“The labor is there, but they’re not skilled enough for the wages they’re asking,” Mr. Big said. He said construction workers without special skills were asking $15 an hour, well above the roughly $12 an hour he can afford.

The slow pace of wage growth has been a mystery in recent months. The increase in average hourly earnings is barely enough to keep up with inflation.

Most economists expect wage growth to pick up as the unemployment rate falls. Other measures of earnings have already shown modestly faster gains, and there are signs that businesses are feeling pressure to raise pay. For the first time in six years, chief executives surveyed by the Business Roundtable, a coalition of big corporations, reported that labor expenses were their biggest cost pressure in the fourth quarter.

“With the unemployment rate this low and with just not enough people coming back into the work force to fill positions, firms are having to resort to offering higher wages,” said Joseph Brusuelas, chief economist of RSM, a financial consulting firm.

Friday’s report suggests that the holiday shopping season is off to a solid start. Retailers have struggled for much of the year as they fight off competition from Amazon and other online retailers. But the sector added nearly 19,000 jobs in November, the most in over a year. (The numbers are adjusted for seasonal patterns.)
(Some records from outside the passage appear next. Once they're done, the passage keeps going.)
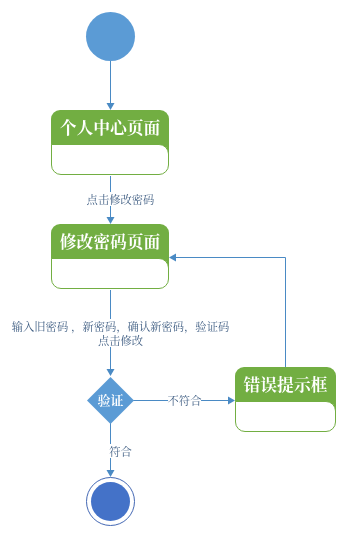
<!DOCTYPE html>
<html lang="zh-CN">
<head>
<meta charset="utf-8">
<title>修改密码流程图</title>
<style>
:root {
  --green: #72ae42;
  --blue: #5b9bd5;
  --line: #4a8ac4;
  --deep: #4472c8;
  --ring: #4468b4;
  --ink: #3c5b80;
  --paper: #fff;
}
* { box-sizing: border-box; margin: 0; padding: 0; }
html, body { width: 348px; height: 538px; overflow: hidden; background: var(--paper); }
.flowchart {
  position: relative;
  width: 348px;
  height: 538px;
  overflow: hidden;
  font-family: "Noto Serif CJK SC", "Noto Serif", serif;
}
.connectors { position: absolute; left: 0; top: 0; }
.connectors .wire { fill: none; stroke: var(--line); }
.connectors .head { fill: var(--line); }
.start, .decision { fill: var(--blue); }
.end-ring { fill: var(--paper); stroke: var(--ring); }
.end-core { fill: var(--deep); }
.check { fill: var(--paper); font-size: 13px; font-weight: 600; text-anchor: middle; }
.page {
  position: absolute;
  width: 118px;
  height: 65px;
  display: flex;
  flex-direction: column;
}
.page h2 {
  flex: none;
  height: 44px;
  margin-bottom: -10px;
  border-radius: 9px 9px 0 0;
  background: var(--green);
  color: var(--paper);
  font-size: 16.8px;
  font-weight: 700;
  line-height: 34px;
  text-align: center;
  white-space: nowrap;
}
.page .body {
  flex: 1;
  border: 1px solid var(--green);
  border-radius: 0 10px 10px 10px;
  background: var(--paper);
}
.profile { left: 51px; top: 110px; }
.password { left: 51px; top: 224px; }
.error { left: 235px; top: 367px; width: 101px; }
.label {
  position: absolute;
  transform: translateX(-50%);
  background: var(--paper);
  color: var(--ink);
  font-size: 11.3px;
  line-height: 14px;
  text-align: center;
  white-space: nowrap;
}
.to-password { left: 120.5px; top: 192px; }
.to-check { left: 120.5px; top: 319px; }
.on-fail { left: 184.5px; top: 393px; }
.on-pass { left: 120.5px; top: 444px; }
</style>
</head>
<body>
<main class="flowchart">
  <svg class="connectors" width="348" height="538" viewBox="0 0 348 538">
    <defs>
      <path id="arrow" class="head" d="M0 0L-4 -7H4Z"/>
    </defs>
    <path class="wire" d="M110.5 60V104M110.5 176V218M110.5 290V370M110.5 423V472M133 400.5H229M285.5 367V257.5H175"/>
    <use href="#arrow" x="110.5" y="110"/>
    <use href="#arrow" x="110.5" y="224"/>
    <use href="#arrow" x="110.5" y="376"/>
    <use href="#arrow" x="110.5" y="477"/>
    <use href="#arrow" transform="translate(235 400.5) rotate(-90)"/>
    <use href="#arrow" transform="translate(169 257.5) rotate(90)"/>
    <circle class="start" cx="110.5" cy="36.5" r="24.5"/>
    <polygon class="decision" points="110.5,377 134,400.5 110.5,424 87,400.5"/>
    <text class="check" x="110.5" y="405">验证</text>
    <circle class="end-ring" cx="110.5" cy="501.5" r="24"/>
    <circle class="end-core" cx="110.5" cy="501.5" r="19.5"/>
  </svg>

  <section class="page profile"><h2>个人中心页面</h2><div class="body"></div></section>
  <section class="page password"><h2>修改密码页面</h2><div class="body"></div></section>
  <section class="page error"><h2>错误提示框</h2><div class="body"></div></section>

  <p class="label to-password">点击修改密码</p>
  <p class="label to-check">输入旧密码 ，新密码，确认新密码，验证码<br>点击修改</p>
  <p class="label on-fail">不符合</p>
  <p class="label on-pass">符合</p>
</main>
</body>
</html>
The rise of e-commerce has also created jobs in warehouses and at delivery services such as FedEx and United Parcel Service, which recently warned of delays because of the volume of online shopping. The transportation and warehousing sector added 10,500 jobs in November, continuing a year of strong gains.

“We are seeing a lot of jobs being created in e-commerce,” said Catherine Barrera, chief economist of the online job site ZipRecruiter. “Amazon is hiring like crazy.”

Policymakers at the Federal Reserve have sent clear signals that they plan to raise the benchmark interest rate at their meeting next week. It would probably have taken a nearly catastrophic jobs report to change that — and Friday’s report was far from catastrophic.

Friday’s report could, however, affect the Fed’s plans for next year. Economists expect the Fed to raise rates three times in 2018. But if the unemployment rate continues to fall — and especially if wages start to rise more quickly — Fed officials could feel pressure to raise rates faster to head off inflation.

The report could also have political implications. Mr. Trump has frequently cited strong jobs numbers as evidence that his economic policies are working. Most economists are skeptical that presidents have much influence over the economy. But with Mr. Trump nearing the end of his first year in office, the report could take on symbolic importance.